We have had good luck using contractors that friends (especially our friends who are also the real estate agents who handled our house and condo transactions) have recommended. The one guy we have used for almost any project of any size that we have done, including our recent kitchen renovation that I posted a thread about, doesn’t advertise at all. He has no website, no Facebook page, nothing but some business cards. You will not find him on any review sites. All his work comes from word-of-mouth, prior clients, and some local property management companies. He is not fabulous at writing detailed contracts that spell out every single thing, but he gets shit done and at half the price of the other kitchen estimate we got.

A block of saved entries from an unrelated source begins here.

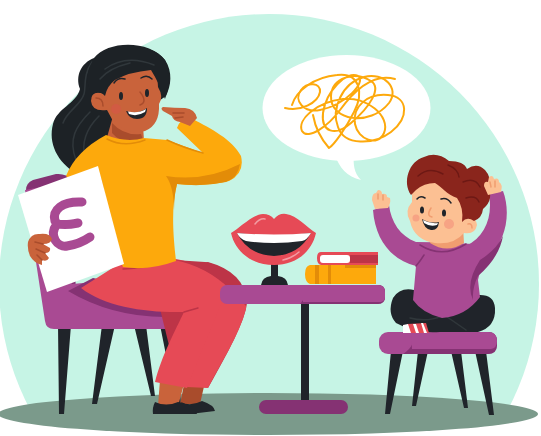
<!DOCTYPE html>
<html lang="en">
<head>
<meta charset="utf-8">
<title>Speech therapy session</title>
<style>
:root {
  --mint: #c6f4e5;
  --ground: #7b9a8b;
  --ink: #20242a;
  --hair: #1d2226;
  --hair-light: #30373b;
  --purple: #a94a93;
  --purple-dark: #853273;
  --yellow: #fda90c;
  --yellow-dark: #e38c08;
  --red: #e64a56;
  --red-dark: #bd3447;
  --skin: #c9633b;
  --skin-dark: #a94c2c;
  --peach: #fcc093;
  --peach-dark: #f09d70;
  --auburn: #8a251c;
  --auburn-dark: #6d1814;
  --white: #fff;
}
html, body { margin: 0; background: var(--white); overflow: hidden; }
svg { display: block; width: 541px; height: 436px; }
.mint { fill: var(--mint); }
.ground { fill: var(--ground); }
.ink { fill: var(--ink); }
.hair { fill: var(--hair); }
.purple { fill: var(--purple); }
.purple-dark { fill: var(--purple-dark); }
.yellow { fill: var(--yellow); }
.yellow-dark { fill: var(--yellow-dark); }
.red { fill: var(--red); }
.red-dark { fill: var(--red-dark); }
.skin { fill: var(--skin); }
.skin-dark { fill: var(--skin-dark); }
.peach { fill: var(--peach); }
.peach-dark { fill: var(--peach-dark); }
.auburn { fill: var(--auburn); }
.white { fill: var(--white); }
.line { fill: none; stroke-linecap: round; stroke-linejoin: round; stroke-width: 1.5; }
.line-ink { stroke: var(--ink); }
.line-hair { stroke: var(--hair-light); }
.line-skin { stroke: var(--skin-dark); }
.line-peach { stroke: var(--peach-dark); }
.line-yellow { stroke: var(--yellow-dark); }
.line-purple { stroke: var(--purple-dark); }
.line-auburn { stroke: var(--auburn-dark); }
.scribble { stroke: var(--yellow); stroke-width: 2; }
.letter { stroke: var(--purple); stroke-width: 9; }
</style>
</head>
<body>
<svg viewBox="0 0 541 436" role="img" aria-label="A speech therapist shows the letter E to a boy across a table">
  <defs>
    <clipPath id="above-ground"><rect width="541" height="414"/></clipPath>
  </defs>

  <g id="backdrop">
    <circle class="mint" cx="269" cy="284" r="270" clip-path="url(#above-ground)"/>
    <ellipse class="ground" cx="268" cy="414" rx="270" ry="21"/>
  </g>

  <g id="speech-bubble">
    <path class="white" d="M335 155C339 167 347 177 361 180C354 173 353 164 354 155Z"/>
    <ellipse class="white" cx="346.500" cy="108" rx="84" ry="53"/>
    <path class="line scribble" d="M285 108C300 112 318 103 320 92C321 82 307 82 301 90C293 101 304 113 320 110C345 105 367 82 358 76C347 70 326 91 323 113C321 132 335 137 351 123C370 107 382 88 371 81C355 71 332 77 331 96C330 121 370 127 389 103C400 88 384 72 364 77C342 83 331 109 338 127C344 146 374 145 391 132C409 118 409 97 388 95C367 93 352 107 355 124C358 140 378 147 384 133C391 116 366 96 343 99C316 102 297 120 302 131C308 141 329 125 340 110C356 88 374 73 395 79"/>
    <path class="line scribble" d="M292 105C296 91 314 77 337 75C360 72 364 93 354 112C346 128 334 145 329 148C321 139 315 126 313 115"/>
  </g>

  <g id="therapist-chair">
    <path class="ink" d="M58 325H71L64 414H59ZM102 325H115L97 404H92ZM134 325H146L155 396H151ZM160 325H174L181 405H176Z"/>
    <path class="purple-dark" d="M26 190Q26 183 33 180L56 174Q66 173 72 180L76 295L46 300Z"/>
    <path class="purple" d="M25 190L58 184L72 284L95 282L183 306Q190 329 170 329H54Q46 329 45 321Z"/>
    <path class="purple-dark" d="M68 291L93 278L188 298L186 316Q120 322 68 291Z"/>
  </g>

  <g id="therapist">
    <path id="hair-back" class="hair" d="M94 58C108 40 150 40 165 60C173 72 171 86 166 96L120 128C119 151 101 168 77 174C57 162 48 143 53 124C57 108 76 104 80 89C75 76 81 63 94 58Z"/>
    <path class="line line-hair" d="M90 112C76 126 68 139 76 160M99 116C86 129 81 142 85 158M92 62C83 74 86 88 84 94C81 105 67 111 63 123"/>

    <g id="far-leg">
      <path class="skin-dark" d="M185 380L205 382L200 404L180 404Z"/>
      <path class="ink" d="M181 402Q190 407 202 401Q214 405 215 411L190 414Z"/>
      <path class="red-dark" d="M150 268L208 262Q244 272 247 301C247 318 226 356 208 388L178 382Z"/>
    </g>
    <g id="near-leg">
      <path class="skin" d="M160 380L184 384L178 406H158Z"/>
      <path class="ink" d="M155 402Q166 407 178 402Q194 405 197 414H153Q152 408 155 402Z"/>
      <path class="red" d="M81 288L122 262L176 259Q205 264 231 286Q241 295 232 313C219 340 199 365 187 388L155 382C161 357 176 329 184 312C148 313 105 307 81 288Z"/>
      <path class="red" d="M228 287Q248 289 246 309C239 336 221 362 208 388L187 387Z"/>
      <path class="red-dark" d="M174 260L205 262Q229 267 241 286Q246 293 246 306L231 290Q206 266 174 260Z"/>
      <path class="line" stroke="#bd3447" d="M184 312L198 308M123 269Q140 268 151 266"/>
    </g>

    <path id="neck" class="skin" d="M113 116L143 124L144 142Q130 153 106 141Z"/>
    <path class="skin-dark" d="M112 123Q124 136 141 134L143 140Q123 146 112 133Z"/>

    <g id="sweater">
      <path class="yellow" d="M106 135Q126 143 144 138L167 140L203 153L177 128Q182 115 193 119C211 129 232 139 241 156Q245 173 229 181Q205 187 177 184C172 205 172 225 176 261Q149 271 123 267L98 210L66 176Q76 151 106 135Z"/>
      <path class="yellow-dark" d="M166 176Q205 182 240 164Q238 178 226 182Q203 187 177 184Q174 195 174 211Q174 187 166 176Z"/>
      <path class="line line-yellow" d="M167 140Q184 148 203 153M107 139Q124 148 145 140M98 172Q105 187 104 202"/>
    </g>

    <g id="pointing-hand">
      <path class="skin" d="M163 107Q175 108 185 108Q195 109 197 118L190 126L180 122Q173 121 172 116L163 111Q160 108 163 107Z"/>
      <path class="line line-skin" d="M173 113L184 113M175 118L183 117"/>
    </g>

    <g id="therapist-head">
      <path class="skin" d="M108 74Q130 58 157 72L158 87Q164 97 159 104Q160 125 145 131Q126 136 113 121L107 110Q92 112 91 101Q91 91 101 93Q106 89 108 74Z"/>
      <path class="hair" d="M92 62C108 42 151 41 165 60Q173 76 165 99Q159 83 151 70Q129 72 115 80Q107 86 105 96Q98 89 92 95Q83 78 92 62Z"/>
      <path class="line line-hair" d="M105 69Q126 54 154 65M100 79Q109 68 130 63"/>
      <path class="line line-skin" d="M96 98Q103 98 103 106M140 92Q148 102 140 105"/>
      <ellipse class="ink" cx="121" cy="96" rx="2" ry="4"/>
      <ellipse class="ink" cx="147" cy="93" rx="2" ry="4"/>
      <path class="line line-ink" stroke-width="2.500" d="M114 83Q118 77 125 79M141 78Q147 74 152 79"/>
      <path class="ink" d="M126 111Q137 115 147 108Q147 119 137 119Q129 119 126 111Z"/>
      <path class="white" d="M128 111.500Q138 114 146 109L145 112Q137 117 129 114Z"/>
      <circle class="red" cx="116" cy="109" r="5" opacity=".3"/>
    </g>

    <g id="letter-card">
      <path class="white" d="M18 195L98 166L124 264L47 292Z"/>
      <path class="line letter" d="M82 202C62 201 52 210 55 221Q57 227 78 223M57 224C48 236 58 248 67 246Q80 244 90 237"/>
    </g>
    <g id="holding-hand">
      <path class="skin" d="M28 242Q31 233 40 234Q50 233 52 239Q51 244 43 244L50 248Q51 253 45 253L49 258Q47 262 42 260L42 265Q34 263 30 256Q27 249 28 242Z"/>
      <path class="line line-skin" d="M35 242L43 244M36 249L45 253M37 255L42 260"/>
    </g>
  </g>

  <g id="table">
    <rect class="ink" x="301" y="302" width="8" height="100"/>
    <rect class="purple-dark" x="259" y="400" width="89" height="14" rx="7"/>
    <rect class="purple" x="220" y="285" width="165" height="19" rx="7"/>
    <path class="purple-dark" d="M305 285H378Q385 285 385 292V297Q385 304 378 304H300Q309 295 305 285Z"/>
    <path class="purple" d="M303 285H378Q385 285 385 292V297Q385 301 381 302H303Z"/>
  </g>

  <g id="mouth-model">
    <path class="ink" d="M271 260H278V276Q287 277 288 285H261Q262 277 271 276Z"/>
    <path class="red" d="M231 233C240 228 253 214 263 214Q270 214 274 219Q279 213 286 214C297 215 307 228 316 233C312 251 297 265 274 265C251 265 235 251 231 233Z"/>
    <path class="ink" d="M237 233Q274 238 311 233Q299 255 274 256Q248 255 237 233Z"/>
    <path class="white" d="M237 233Q274 236 311 233Q307 240 302 241Q274 245 246 241Q240 239 237 233Z"/>
    <path class="line" stroke="#fff" opacity=".45" d="M255 224Q260 218 265 219M283 260Q292 258 299 252"/>
  </g>

  <g id="books">
    <path class="red" d="M321 252H378V265H321Q317 264 317 258Q317 252 321 252Z"/>
    <rect class="white" x="320" y="255" width="30" height="8" rx="3"/>
    <path class="red-dark" d="M350 255H378V263H350Z"/>
    <path class="yellow" d="M310 265H376V284H310Q305 282 305 274Q305 266 310 265Z"/>
    <path class="yellow-dark" d="M315 265H319V284H315ZM328 265H331V284H328ZM345 265H376V268H345Z"/>
  </g>

  <g id="boy-stool">
    <path class="ink" d="M391 351H403L390 414H385ZM418 351H428L416 406H412ZM451 351H461L468 408H464ZM475 351H486L494 415H489Z"/>
    <rect class="purple" x="379" y="332" width="118" height="22" rx="9"/>
    <path class="purple-dark" d="M412 332H488Q497 332 497 341V345Q497 354 488 354H403Q417 345 412 332Z"/>
    <path class="purple" d="M411 332H488Q497 332 497 341Q497 348 491 349H412Z"/>
  </g>

  <g id="boy">
    <path id="raised-arm-back" class="purple" d="M489 194L503 191C511 212 507 244 485 258L466 246C485 237 493 217 489 194Z"/>
    <path id="boy-legs" class="ink" d="M414 290Q400 287 393 298Q387 313 396 323Q416 334 440 332H478Q496 327 495 308Q494 294 478 295L440 309Z"/>
    <path class="line line-hair" d="M410 318Q437 325 458 305M440 312Q453 321 466 330"/>
    <path class="red" d="M407 324L426 323L429 333H405Z"/>
    <path class="white" d="M403 325L408 324L411 333H403ZM413 324H416L419 333H416ZM421 323H423L427 333H424Z"/>

    <g id="boy-sweater">
      <path class="purple" d="M373 210L389 205C391 222 400 236 416 242Q448 242 472 244L488 254Q480 269 478 280L480 297Q466 316 442 318Q422 313 413 300L416 266C391 260 375 239 373 210Z"/>
      <path class="purple-dark" d="M480 260Q496 250 503 236Q499 258 478 276Q472 288 473 300Q465 283 480 260Z"/>
      <path class="line line-purple" d="M416 266Q421 260 424 255M420 245Q442 259 466 244"/>
    </g>
    <path id="boy-neck" class="peach-dark" d="M432 231L463 227L464 243Q447 254 430 243Z"/>

    <g id="raised-hand-front">
      <path class="peach" d="M375 209L372 200Q372 193 376 193L378 190Q382 190 382 194Q387 193 387 197L390 198Q391 203 388 208Z"/>
      <path class="line line-peach" d="M378 194V199M383 195V200"/>
    </g>

    <g id="boy-head">
      <path class="peach" d="M412 190Q430 175 464 186L467 219Q476 216 477 225Q475 235 464 233Q454 245 435 243Q414 240 410 221Q404 211 412 202Z"/>
      <path class="auburn" d="M411 195C402 182 409 161 424 157Q437 151 449 161Q464 161 467 169Q477 162 485 170Q493 179 487 185Q495 199 483 209Q482 218 474 221Q467 216 462 222Q464 208 457 198C447 195 441 186 435 183Q424 183 416 190Z"/>
      <path class="line line-auburn" d="M418 176Q429 166 443 174M448 165Q458 169 459 177M463 182Q475 177 480 187M466 198Q476 195 479 202"/>
      <ellipse class="ink" cx="422" cy="210" rx="2" ry="3.500"/>
      <ellipse class="ink" cx="444" cy="213" rx="2" ry="3.500"/>
      <path class="line line-ink" stroke-width="2" d="M417 199Q420 195 425 198M441 199Q447 197 451 203"/>
      <path class="line line-peach" d="M431 208Q426 216 432 217M468 224Q472 223 472 228"/>
      <path class="ink" d="M422 219Q430 224 439 222Q438 231 431 230Q424 229 422 219Z"/>
      <path class="white" d="M423 220Q430 224 438 223L437 225Q430 227 424 223Z"/>
      <circle class="red" cx="449" cy="224" r="5" opacity=".25"/>
      <circle class="red" cx="416" cy="218" r="3.500" opacity=".25"/>
    </g>

    <g id="raised-hand-back">
      <path class="peach" d="M488 195L484 186Q484 181 488 182L489 177Q493 174 494 179Q499 177 499 182Q503 184 501 192Z"/>
      <path class="line line-peach" d="M490 182L491 187M495 181L495 187"/>
    </g>
  </g>
</svg>
</body>
</html>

He shows up when he says he is going to and does his job with no drama. If you’re in the Chicago area, I am happy to pass along his contact info.

(as far as how we tested him out, the first job we hired him for was refinishing/repairing the kitchen floor in a condo we were preparing to put on the market. We then hired him for a few other smallish jobs - replacing a door, repainting exterior window trim, refinishing floors/repairing flooring around the radiators we removed) when we bought our house. The kitchen was a leap of faith but we are thrilled with how it came out.)

This is so kind, thank you! Unfortunately I’m not, but you’ve given me the idea to reach out to a real estate professional we know.

I found the best one (so far) by talking to my insurance agent. He sees a lot of them come and go, and knows which are providing the best results for his clients’ claims. I had months of repair work two years ago following a bad storm, and we were actually really pleased with the quality and timeliness of the work that was done. The GC handled almost everything.

Edit to add: Agent is independent, and we’ve known him for a long time. I can see situations where an insurance agent’s priorities might not align with the OPs.